-------- Records to process --------

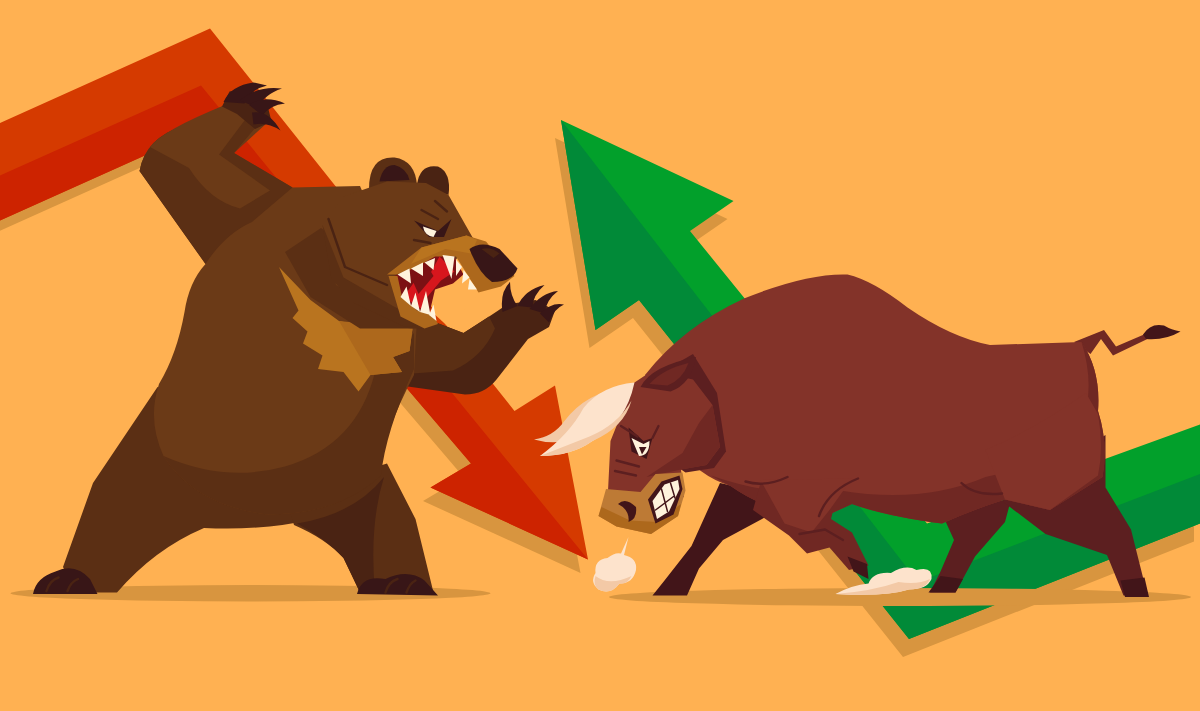
<!DOCTYPE html>
<html lang="en">
<head>
<meta charset="utf-8">
<title>Bear and Bull Market</title>
<style>
:root{
  --sand:#ffb152; --shade:#d8953f;
  --red:#d53a00; --red-deep:#cd2300;
  --green:#02a02b; --green-deep:#018a38;
  --fur:#6b3a17; --fur-mid:#5b2f14; --fur-dark:#4a2313; --fur-deep:#381617; --fur-tan:#ad681c; --fur-gold:#b9741f;
  --hide:#833329; --hide-mid:#702823; --hide-dark:#5c1f20; --hide-deep:#421519; --muzzle:#bd7a35;
  --ivory:#fde3cc; --ivory-dim:#f3c9a6; --tooth:#fff3dc; --gum:#7c1114; --tongue:#d7161d;
}
html,body{margin:0;padding:0;overflow:hidden;background:var(--sand)}
.scene{display:block;width:1200px;height:711px;background:var(--sand)}
.shade{fill:var(--shade)}
.red{fill:var(--red)} .red-deep{fill:var(--red-deep)}
.green{fill:var(--green)} .green-deep{fill:var(--green-deep)}
.fur{fill:var(--fur)} .fur-mid{fill:var(--fur-mid)} .fur-dark{fill:var(--fur-dark)} .fur-deep{fill:var(--fur-deep)}
.fur-tan{fill:var(--fur-tan)} .fur-gold{fill:var(--fur-gold)}
.hide{fill:var(--hide)} .hide-mid{fill:var(--hide-mid)} .hide-dark{fill:var(--hide-dark)} .hide-deep{fill:var(--hide-deep)}
.muzzle{fill:var(--muzzle)} .ivory{fill:var(--ivory)} .ivory-dim{fill:var(--ivory-dim)}
.tooth{fill:var(--tooth)} .gum{fill:var(--gum)} .tongue{fill:var(--tongue)} .gap{fill:var(--sand)}
.crease{fill:none;stroke-linecap:round;stroke-linejoin:round;stroke-width:1.6}
.crease-fur{stroke:var(--fur-dark)} .crease-hide{stroke:var(--hide-dark)} .crease-deep{stroke:var(--hide-deep)}
</style>
</head>
<body>
<svg class="scene" viewBox="0 0 800 474" role="img" aria-label="A roaring bear before a falling red arrow faces a charging bull before a rising green arrow">
<defs>
  <path id="falling-arrow" d="M0 82L140 19L343 274L370 257L392 373L287 325L314 309L127 90L0 147Z"/>
  <path id="rising-arrow" d="M374 80L489 134L460 154L618 349L800 283V349L606 426L426 200L397 220Z"/>
</defs>

<g id="arrows">
  <use href="#falling-arrow" class="shade" transform="translate(-5 9)"/>
  <use href="#falling-arrow" class="red"/>
  <path class="red-deep" d="M0 117L134 57L392 373L287 325L314 309L127 90L0 147Z"/>
  <use href="#rising-arrow" class="shade" transform="translate(-4 12)"/>
  <use href="#rising-arrow" class="green"/>
  <path class="green-deep" d="M374 80L612 388L800 316V349L606 426L426 200L397 220Z"/>
</g>

<g id="ground-shadows" class="shade">
  <ellipse cx="167" cy="395.500" rx="160" ry="5.500"/>
  <ellipse cx="600" cy="398" rx="194" ry="6"/>
</g>

<g id="bear">
  <g id="bear-far-arm">
    <path class="fur-dark" d="M268 219L288 214L309 222Q325 212 338 203L357 200L370 207L366 218L352 226L331 253Q323 263 310 263L260 256Z"/>
    <path class="fur-mid" d="M268 219L288 214L309 222L326 211L330 219Q322 238 302 247L262 250Z"/>
    <g class="fur-deep">
      <path d="M335 208Q333 195 340 188Q340 197 345 204Z"/>
      <path d="M345 204Q350 193 363 190Q355 197 355 205Z"/>
      <path d="M353 206Q361 195 372 194Q364 200 363 209Z"/>
      <path d="M360 209Q368 201 376 203Q369 206 366 215Z"/>
    </g>
  </g>
  <g id="bear-legs">
    <path class="fur-mid" d="M105 258L62 322L42 378L50 395H78Q103 366 136 352Q175 354 210 346L220 300Z"/>
    <path class="fur-mid" d="M190 330L258 309L277 346L289 395H240L229 372Q217 359 196 350Z"/>
    <path class="fur-dark" d="M198 349Q236 343 256 318Q246 350 250 395H240L229 372Q217 359 198 349Z"/>
    <path class="fur-deep" d="M22 396Q24 385 37 381Q50 375 60 386L65 396Z"/>
    <path class="fur-deep" d="M238 396Q241 383 257 386Q272 379 283 387L292 397Z"/>
    <path class="crease crease-fur" d="M31 394Q33 387 39 385M45 394Q47 388 52 386M257 395Q259 388 265 386M271 395Q273 389 277 387"/>
  </g>
  <path id="bear-torso" class="fur" d="M156 70L122 84Q97 92 93 114L137 176Q126 188 123 208Q118 236 106 256Q98 280 109 304Q130 337 178 343Q226 343 252 317Q256 288 276 250L278 212L240 124L195 125L156 102L178 82Z"/>
  <path class="fur-mid" d="M276 246Q257 288 254 317Q226 343 178 343Q130 337 109 304Q150 322 190 311Q238 297 250 248L276 222Z"/>
  <path class="fur-mid" d="M93 114Q97 92 122 84L150 70L173 82L156 102L195 125L168 148Q150 156 137 176Z"/>
  <path class="fur" d="M100 98Q108 87 150 70L164 79L146 103L180 127L160 139Q140 134 126 112Z"/>
  <g id="bear-raised-paw">
    <path class="fur-dark" d="M148 71L153 61L166 58L178 69L181 81L170 86L158 76Z"/>
    <g class="fur-deep">
      <path d="M149 68Q154 57 169 55L178 57Q166 60 163 69Z"/>
      <path d="M160 67Q171 57 188 59Q176 63 172 72Z"/>
      <path d="M166 70Q176 63 190 69Q180 70 175 77Z"/>
      <path d="M168 75Q179 73 187 87Q178 81 169 83Z"/>
    </g>
  </g>
  <path id="bear-chest-patch" class="fur-gold" d="M186 178L207 200L226 214L266 222L275 219L273 234L262 238L268 248L247 250L239 261L229 248L212 246L215 237L202 229L205 221L195 212L199 207Z"/>
  <path class="fur-tan" d="M226 214L275 219L273 234L262 238L268 248L247 250Z"/>
  <path class="fur-mid" d="M214 152L190 168L207 198L240 219L284 219L280 200Z"/>

  <g id="bear-head">
    <path class="fur-dark" d="M278 123Q280 109 292 111Q301 115 299 130Z"/>
    <path class="fur-mid" d="M246 126Q246 104 263 105Q277 107 278 124Z"/>
    <path class="fur-deep" d="M253 121Q255 110 263 110Q271 112 273 120Z"/>
    <path class="fur" d="M215 150L229 131L258 121L284 122L299 130L316 160L303 174L266 184L272 210L258 208L224 190Z"/>
    <path class="fur-mid" d="M215 150L229 185L262 204L285 216L270 218L236 202L221 186Z"/>
    <path class="crease crease-fur" d="M219 146L230 178L258 190"/>
    <path class="gap" d="M298 174L321 194L299 218L288 208Z"/>
    <path class="gum" d="M263 184L300 166L309 183L302 189L290 193L286 210L268 201Z"/>
    <path class="tongue" d="M269 198L279 184L287 182L293 171L303 181L294 187L284 199L284 208Z"/>
    <path class="gum" d="M275 187L286 179L289 184L279 196Z"/>
    <path class="fur-tan" d="M258 183L281 165L311 157L324 161L343 184L334 191L319 195L304 171L290 171L276 179L264 183Z"/>
    <path class="fur-gold" d="M281 165L311 157L318 160L314 169L297 166L274 176Z"/>
    <path class="fur-tan" d="M259 184L265 184L268 198L278 207L289 210L292 216L283 219L267 211Z"/>
    <g class="tooth">
      <path d="M265 183L273 179L274 189Z"/>
      <path d="M274 179L282 175L282 184Z"/>
      <path d="M283 175L290 172L289 180Z"/>
      <path d="M295 170L303 171L301 186Z"/>
      <path d="M304 173L308 178L304 184Z"/>
      <path d="M309 180L313 185L308 189Z"/>
      <path d="M313 186L318 193L312 193Z"/>
      <path d="M267 198L271 191L274 204Z"/>
      <path d="M274 204L277 195L280 208Z"/>
      <path d="M280 208L284 194L287 210Z"/>
      <path d="M286 210L289 203L291 214Z"/>
    </g>
    <path class="fur-deep" d="M313 166Q321 160 333 166L345 179Q342 188 328 188Q319 182 313 166Z"/>
    <path class="fur-dark" d="M321 166Q327 164 333 169L329 172Z"/>
    <path class="fur-deep" d="M276 147L292 154L301 146L296 158L286 158Z"/>
    <path class="tooth" d="M282 151L291 154L289 158Q283 157 282 151Z"/>
    <path class="crease crease-fur" d="M281 140L292 146M290 134L298 141M276 160L287 162"/>
  </g>
</g>

<g id="bull">
  <g id="bull-tail">
    <path class="hide-mid" d="M716 228L736 220L744 231L765 222L767 225L742 237L734 226L727 236Z"/>
    <path class="hide-deep" d="M762 223Q767 215 776 217Q781 220 787 221Q777 227 764 226Z"/>
  </g>
  <g id="bull-far-legs">
    <path class="hide-deep" d="M480 322L530 333L508 346L482 360L466 379L458 397H435L443 387L461 364Z"/>
    <path class="hide-dark" d="M626 338L674 333L670 348L650 371L637 395H620L627 381L636 360Z"/>
    <path class="hide-deep" d="M627 384L642 386L637 395H619Z"/>
  </g>
  <g id="bull-hind-leg">
    <path class="hide-dark" d="M668 334L737 290L737 325L754 353L765 397H749L738 370L697 356Z"/>
    <path class="hide-deep" d="M747 387L763 385L766 398H750Z"/>
  </g>
  <path id="bull-body" class="hide" d="M430 250Q455 218 496 199Q538 182 565 183Q582 187 605 205Q634 225 660 230L721 228Q734 247 732 274Q739 296 735 318L700 340L670 333Q648 340 628 349Q590 344 568 336L546 346Q511 341 487 324Q465 317 452 298Z"/>
  <path class="hide-mid" d="M721 228Q734 247 732 274Q739 296 735 318L700 340L670 333Q648 340 628 349Q590 344 568 336L546 346Q511 341 487 324L474 317Q520 333 560 327Q615 336 657 318Q699 310 720 286Q731 260 721 228Z"/>
  <path class="hide" d="M657 300Q690 286 724 262L732 276Q736 298 732 317L700 340L670 333Z"/>
  <g id="bull-raised-leg">
    <path class="hide-mid" d="M507 322L560 322L554 346L568 355L579 377L566 380L553 365L538 369L526 357L502 340Z"/>
    <path class="hide" d="M507 320L568 319L553 340L541 355L523 349Z"/>
    <path class="hide-deep" d="M565 371L578 376L579 386L569 381Z"/>
    <path class="crease crease-hide" d="M533 356L550 353L562 360"/>
  </g>
  <path class="hide-dark" d="M429 255L462 236L478 262L484 301L476 312L457 315L444 306Z"/>
  <g id="bull-head">
    <path class="ivory-dim" d="M418 258Q391 261 376 281Q369 291 356 293Q366 296 378 294L421 276Z"/>
    <path class="hide" d="M420 257L435 247L462 253L475 270L480 298L471 310L454 313L456 331L438 350L405 334L407 294L415 274Z"/>
    <path class="hide-mid" d="M475 270L480 298L471 310L454 313L431 318L455 302L466 282Z"/>
    <path class="hide-dark" d="M427 258Q434 244 464 238Q461 256 447 261Z"/>
    <path class="hide-mid" d="M433 256Q442 246 459 242Q455 253 445 257Z"/>
    <path class="ivory" d="M423 255Q401 257 389 272Q380 289 360 304Q381 304 395 294Q417 283 423 255Z"/>
    <path class="ivory-dim" d="M421 267Q412 283 393 291L360 304Q381 304 395 294Q416 285 421 267Z"/>
    <path class="muzzle" d="M404 326L427 328L437 316L455 315L457 327L452 344L434 356L411 351L399 344Z"/>
    <path class="fur-tan" d="M399 344L411 351L434 356L452 344L454 336L438 348L420 347L401 338Z"/>
    <path class="hide-deep" d="M432 333L441 321L453 317L455 326L449 343L437 349Z"/>
    <path class="tooth" d="M435 334L443 323L452 320L453 326L446 341L438 346Z"/>
    <path class="crease crease-deep" style="stroke-width:1" d="M437 340L449 331M441 326L445 341M447 322L450 332"/>
    <path class="hide-deep" d="M412 336Q417 331 424 338Q425 346 419 348Q420 340 412 336Z"/>
    <path class="hide-deep" d="M419 285L429 294L435 292L431 306L421 301Z"/>
    <path class="tooth" d="M421 292L429 296L433 294Q433 304 426 304Z"/>
    <path class="hide-deep" d="M426 298L431 298L428 303Z"/>
    <path class="crease crease-hide" d="M414 284L425 291M411 307L426 311M410 314L424 317M439 284L435 292"/>
  </g>
  <path class="crease crease-hide" d="M572 319Q552 327 546 344M668 329Q650 331 641 322M525 318Q510 325 497 321"/>
</g>

<g id="dust-and-breath">
  <path class="ivory" d="M419 358L416 370Q425 372 424 380Q422 389 413 389Q407 397 399 393Q393 388 397 382Q396 373 405 372Q410 368 414 369Z"/>
  <path class="ivory-dim" d="M397 384Q406 391 421 384Q418 390 413 389Q407 397 399 393Q395 390 397 384Z"/>
  <path class="ivory" d="M557 396Q568 390 579 389Q582 381 594 382Q604 376 611 380Q622 377 621 386Q618 393 606 393Q590 398 557 396Z"/>
  <path class="ivory-dim" d="M557 396Q582 394 599 388Q612 390 620 386Q617 393 606 393Q590 398 557 396Z"/>
</g>
</svg>
</body>
</html>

--------

- Assignment:
Within the listing above, the range opens at the line with "300Q690 286 724" and closes at the line with "322L560 322L554 346L568". Reproduce exactly the lines of that range, including both ends.

- Expected answer:
  <path class="hide" d="M657 300Q690 286 724 262L732 276Q736 298 732 317L700 340L670 333Z"/>
  <g id="bull-raised-leg">
    <path class="hide-mid" d="M507 322L560 322L554 346L568 355L579 377L566 380L553 365L538 369L526 357L502 340Z"/>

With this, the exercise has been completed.